• TASK TO COMPLETE: Copy out all of the lines below exactly; the pictures do not belong in the copy.

(Data extracted from a collection)

+===+

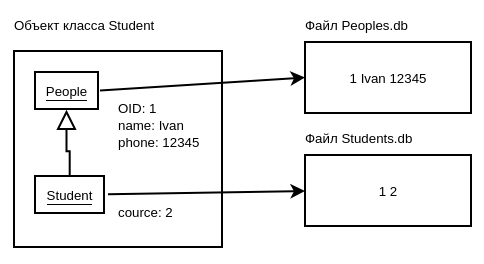
<!DOCTYPE html>
<html lang="ru">
<head>
<meta charset="utf-8">
<title>Объект класса Student</title>
<style>
:root { --ink: #000; --paper: #fff; }
* { box-sizing: border-box; margin: 0; }
html, body { width: 484px; height: 264px; overflow: hidden; background: var(--paper); }
.diagram {
  position: relative; width: 484px; height: 264px;
  color: var(--ink); font: 13.3px/17px "Liberation Sans", Arial, sans-serif; white-space: nowrap;
}
.diagram > * { position: absolute; }
.title { font-size: inherit; font-weight: 400; }
.box { border: 2px solid var(--ink); }
.node { display: flex; align-items: center; justify-content: center; padding-top: 2px; }
.class-name { border-bottom: 1px solid var(--ink); }
.object-title { left: 14px; top: 17px; }
.object { left: 13px; top: 50px; width: 210px; height: 198px; }
.people { left: 34px; top: 71px; width: 65px; height: 39px; }
.student { left: 34px; top: 175px; width: 71px; height: 39px; }
.people-fields { left: 118px; top: 100px; }
.student-fields { left: 118px; top: 204px; }
.peoples-title { left: 305px; top: 17px; }
.peoples-file { left: 304px; top: 41px; width: 168px; height: 73px; }
.students-title { left: 305px; top: 130px; }
.students-file { left: 304px; top: 154px; width: 168px; height: 73px; }
.connectors { left: 0; top: 0; fill: none; stroke: var(--ink); stroke-width: 2; }
.arrowhead { fill: var(--ink); stroke: none; }
.inherit-head { fill: var(--paper); }
</style>
</head>
<body>
<main class="diagram">
  <h1 class="title object-title">Объект класса Student</h1>
  <div class="box object"></div>
  <div class="box node people"><span class="class-name">People</span></div>
  <div class="people-fields">
    <p>OID: 1</p>
    <p>name: Ivan</p>
    <p>phone: 12345</p>
  </div>
  <div class="box node student"><span class="class-name">Student</span></div>
  <p class="student-fields">cource: 2</p>

  <h2 class="title peoples-title">Файл Peoples.db</h2>
  <div class="box node peoples-file">1 Ivan 12345</div>
  <h2 class="title students-title">Файл Students.db</h2>
  <div class="box node students-file">1 2</div>

  <svg class="connectors" width="484" height="264" viewBox="0 0 484 264" aria-hidden="true">
    <defs>
      <path id="arrowhead" class="arrowhead" d="M0 0L-15 7.5L-11 0L-15 -7.5Z"/>
    </defs>
    <line x1="100" y1="90.5" x2="294" y2="78.3"/>
    <use href="#arrowhead" transform="translate(305 77.5) rotate(-3.6)"/>
    <line x1="108" y1="194.2" x2="294" y2="191.2"/>
    <use href="#arrowhead" transform="translate(305 191) rotate(-1)"/>
    <path d="M69.7 175V151.3H66.5V129"/>
    <polygon class="inherit-head" points="66.5,112 58,129 75,129"/>
  </svg>
</main>
</body>
</html>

+===+

• RESPONSE BELOW:
<!DOCTYPE html>
<html lang="ru">
<head>
<meta charset="utf-8">
<title>Объект класса Student</title>
<style>
:root { --ink: #000; --paper: #fff; }
* { box-sizing: border-box; margin: 0; }
html, body { width: 484px; height: 264px; overflow: hidden; background: var(--paper); }
.diagram {
  position: relative; width: 484px; height: 264px;
  color: var(--ink); font: 13.3px/17px "Liberation Sans", Arial, sans-serif; white-space: nowrap;
}
.diagram > * { position: absolute; }
.title { font-size: inherit; font-weight: 400; }
.box { border: 2px solid var(--ink); }
.node { display: flex; align-items: center; justify-content: center; padding-top: 2px; }
.class-name { border-bottom: 1px solid var(--ink); }
.object-title { left: 14px; top: 17px; }
.object { left: 13px; top: 50px; width: 210px; height: 198px; }
.people { left: 34px; top: 71px; width: 65px; height: 39px; }
.student { left: 34px; top: 175px; width: 71px; height: 39px; }
.people-fields { left: 118px; top: 100px; }
.student-fields { left: 118px; top: 204px; }
.peoples-title { left: 305px; top: 17px; }
.peoples-file { left: 304px; top: 41px; width: 168px; height: 73px; }
.students-title { left: 305px; top: 130px; }
.students-file { left: 304px; top: 154px; width: 168px; height: 73px; }
.connectors { left: 0; top: 0; fill: none; stroke: var(--ink); stroke-width: 2; }
.arrowhead { fill: var(--ink); stroke: none; }
.inherit-head { fill: var(--paper); }
</style>
</head>
<body>
<main class="diagram">
  <h1 class="title object-title">Объект класса Student</h1>
  <div class="box object"></div>
  <div class="box node people"><span class="class-name">People</span></div>
  <div class="people-fields">
    <p>OID: 1</p>
    <p>name: Ivan</p>
    <p>phone: 12345</p>
  </div>
  <div class="box node student"><span class="class-name">Student</span></div>
  <p class="student-fields">cource: 2</p>

  <h2 class="title peoples-title">Файл Peoples.db</h2>
  <div class="box node peoples-file">1 Ivan 12345</div>
  <h2 class="title students-title">Файл Students.db</h2>
  <div class="box node students-file">1 2</div>

  <svg class="connectors" width="484" height="264" viewBox="0 0 484 264" aria-hidden="true">
    <defs>
      <path id="arrowhead" class="arrowhead" d="M0 0L-15 7.5L-11 0L-15 -7.5Z"/>
    </defs>
    <line x1="100" y1="90.5" x2="294" y2="78.3"/>
    <use href="#arrowhead" transform="translate(305 77.5) rotate(-3.6)"/>
    <line x1="108" y1="194.2" x2="294" y2="191.2"/>
    <use href="#arrowhead" transform="translate(305 191) rotate(-1)"/>
    <path d="M69.7 175V151.3H66.5V129"/>
    <polygon class="inherit-head" points="66.5,112 58,129 75,129"/>
  </svg>
</main>
</body>
</html>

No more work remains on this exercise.